_Work order:_ Nothing but a number is wanted here: the count of lines in the data holding the word "part".
'''
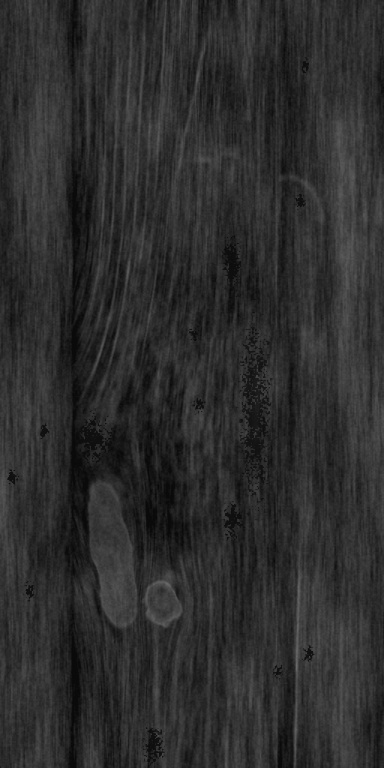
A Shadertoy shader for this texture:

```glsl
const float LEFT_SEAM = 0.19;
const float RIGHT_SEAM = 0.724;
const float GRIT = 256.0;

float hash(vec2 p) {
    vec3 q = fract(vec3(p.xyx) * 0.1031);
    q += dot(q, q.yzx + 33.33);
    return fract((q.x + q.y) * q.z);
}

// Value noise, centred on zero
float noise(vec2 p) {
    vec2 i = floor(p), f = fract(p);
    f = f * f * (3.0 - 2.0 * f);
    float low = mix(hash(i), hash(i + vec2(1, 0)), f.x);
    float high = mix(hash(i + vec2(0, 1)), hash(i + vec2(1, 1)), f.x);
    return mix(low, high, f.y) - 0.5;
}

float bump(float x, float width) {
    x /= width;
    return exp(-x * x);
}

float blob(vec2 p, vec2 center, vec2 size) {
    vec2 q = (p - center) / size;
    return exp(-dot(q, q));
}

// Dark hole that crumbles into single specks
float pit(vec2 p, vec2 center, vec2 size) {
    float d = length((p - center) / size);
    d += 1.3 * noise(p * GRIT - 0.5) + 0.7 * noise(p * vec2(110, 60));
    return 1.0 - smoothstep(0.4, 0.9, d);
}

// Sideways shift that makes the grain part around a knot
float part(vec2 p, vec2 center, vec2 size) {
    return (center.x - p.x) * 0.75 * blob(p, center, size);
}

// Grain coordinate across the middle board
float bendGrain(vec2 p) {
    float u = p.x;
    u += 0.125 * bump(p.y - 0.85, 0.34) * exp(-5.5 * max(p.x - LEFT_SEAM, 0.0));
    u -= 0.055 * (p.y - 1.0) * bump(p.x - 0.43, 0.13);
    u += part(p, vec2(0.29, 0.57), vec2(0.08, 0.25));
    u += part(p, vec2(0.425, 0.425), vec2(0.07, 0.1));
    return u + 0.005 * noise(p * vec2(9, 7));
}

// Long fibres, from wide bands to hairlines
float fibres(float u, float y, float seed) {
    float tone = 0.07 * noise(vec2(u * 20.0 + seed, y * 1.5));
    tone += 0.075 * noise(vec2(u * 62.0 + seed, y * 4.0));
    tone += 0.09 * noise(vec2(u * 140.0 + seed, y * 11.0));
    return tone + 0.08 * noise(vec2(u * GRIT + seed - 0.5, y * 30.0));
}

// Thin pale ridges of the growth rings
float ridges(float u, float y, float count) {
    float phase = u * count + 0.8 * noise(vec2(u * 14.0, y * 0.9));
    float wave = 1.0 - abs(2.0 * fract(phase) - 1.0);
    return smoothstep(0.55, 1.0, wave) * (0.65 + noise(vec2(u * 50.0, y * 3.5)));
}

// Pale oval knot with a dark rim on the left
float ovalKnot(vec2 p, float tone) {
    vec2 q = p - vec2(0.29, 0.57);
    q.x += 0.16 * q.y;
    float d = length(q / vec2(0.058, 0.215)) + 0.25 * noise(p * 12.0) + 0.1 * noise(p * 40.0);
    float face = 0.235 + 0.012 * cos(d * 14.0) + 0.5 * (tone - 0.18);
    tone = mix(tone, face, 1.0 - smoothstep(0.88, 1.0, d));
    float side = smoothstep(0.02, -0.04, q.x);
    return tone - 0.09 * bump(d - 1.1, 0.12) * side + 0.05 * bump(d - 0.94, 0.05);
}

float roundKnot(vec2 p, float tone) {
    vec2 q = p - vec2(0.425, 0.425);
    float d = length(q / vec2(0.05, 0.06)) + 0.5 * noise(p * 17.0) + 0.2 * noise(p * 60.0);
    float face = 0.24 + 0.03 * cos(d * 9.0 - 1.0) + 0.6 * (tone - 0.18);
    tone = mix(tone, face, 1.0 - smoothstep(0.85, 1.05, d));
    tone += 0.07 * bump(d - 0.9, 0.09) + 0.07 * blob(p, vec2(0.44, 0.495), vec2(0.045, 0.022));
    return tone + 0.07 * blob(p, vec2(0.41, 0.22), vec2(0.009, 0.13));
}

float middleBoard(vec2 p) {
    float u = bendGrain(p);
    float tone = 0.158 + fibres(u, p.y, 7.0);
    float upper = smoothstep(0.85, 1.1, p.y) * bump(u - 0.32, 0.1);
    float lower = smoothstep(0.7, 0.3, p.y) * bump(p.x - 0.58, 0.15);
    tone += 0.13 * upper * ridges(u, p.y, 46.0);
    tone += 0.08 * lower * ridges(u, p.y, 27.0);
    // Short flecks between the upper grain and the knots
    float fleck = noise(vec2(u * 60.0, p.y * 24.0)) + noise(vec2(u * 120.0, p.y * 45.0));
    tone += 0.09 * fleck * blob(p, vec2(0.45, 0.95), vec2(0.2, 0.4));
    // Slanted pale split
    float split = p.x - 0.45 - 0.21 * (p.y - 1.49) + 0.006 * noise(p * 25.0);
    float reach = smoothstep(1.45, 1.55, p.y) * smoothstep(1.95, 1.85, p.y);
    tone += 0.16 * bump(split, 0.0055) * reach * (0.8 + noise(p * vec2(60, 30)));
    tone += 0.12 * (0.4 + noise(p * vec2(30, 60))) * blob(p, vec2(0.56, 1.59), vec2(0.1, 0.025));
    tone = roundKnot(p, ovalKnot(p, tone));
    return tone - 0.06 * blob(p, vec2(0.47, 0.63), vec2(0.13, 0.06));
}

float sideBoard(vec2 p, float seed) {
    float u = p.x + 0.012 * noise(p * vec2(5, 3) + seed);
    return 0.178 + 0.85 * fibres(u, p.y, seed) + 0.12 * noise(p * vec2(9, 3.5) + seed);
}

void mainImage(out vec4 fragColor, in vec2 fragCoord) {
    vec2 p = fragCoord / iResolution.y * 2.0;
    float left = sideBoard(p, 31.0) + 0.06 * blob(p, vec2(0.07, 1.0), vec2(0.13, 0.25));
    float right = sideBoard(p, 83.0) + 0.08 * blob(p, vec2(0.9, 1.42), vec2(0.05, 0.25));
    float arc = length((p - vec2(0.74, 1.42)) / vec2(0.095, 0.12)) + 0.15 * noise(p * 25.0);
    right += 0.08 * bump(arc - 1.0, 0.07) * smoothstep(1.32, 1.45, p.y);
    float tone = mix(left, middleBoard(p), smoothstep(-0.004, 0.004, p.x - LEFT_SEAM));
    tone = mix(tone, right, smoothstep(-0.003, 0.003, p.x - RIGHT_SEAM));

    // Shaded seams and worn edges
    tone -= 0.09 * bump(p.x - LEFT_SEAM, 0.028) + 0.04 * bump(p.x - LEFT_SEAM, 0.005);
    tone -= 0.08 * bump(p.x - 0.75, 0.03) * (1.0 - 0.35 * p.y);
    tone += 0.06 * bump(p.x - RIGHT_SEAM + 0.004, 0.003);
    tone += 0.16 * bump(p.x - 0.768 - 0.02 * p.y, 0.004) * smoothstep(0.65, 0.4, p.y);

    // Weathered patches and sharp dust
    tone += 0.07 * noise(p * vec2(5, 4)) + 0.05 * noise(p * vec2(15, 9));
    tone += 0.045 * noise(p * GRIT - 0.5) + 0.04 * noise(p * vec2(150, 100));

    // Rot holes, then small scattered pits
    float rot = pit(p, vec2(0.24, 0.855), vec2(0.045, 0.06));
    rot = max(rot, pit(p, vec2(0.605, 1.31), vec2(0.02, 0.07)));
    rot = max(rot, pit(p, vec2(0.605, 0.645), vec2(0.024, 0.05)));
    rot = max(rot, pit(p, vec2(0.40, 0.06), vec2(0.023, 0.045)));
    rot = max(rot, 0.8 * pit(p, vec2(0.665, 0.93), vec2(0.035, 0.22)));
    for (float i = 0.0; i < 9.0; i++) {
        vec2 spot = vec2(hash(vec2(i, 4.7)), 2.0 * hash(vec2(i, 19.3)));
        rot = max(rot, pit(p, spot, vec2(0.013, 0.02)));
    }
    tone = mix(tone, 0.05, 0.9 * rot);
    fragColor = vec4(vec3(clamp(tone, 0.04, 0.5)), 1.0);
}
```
'''
_Task result:_ 4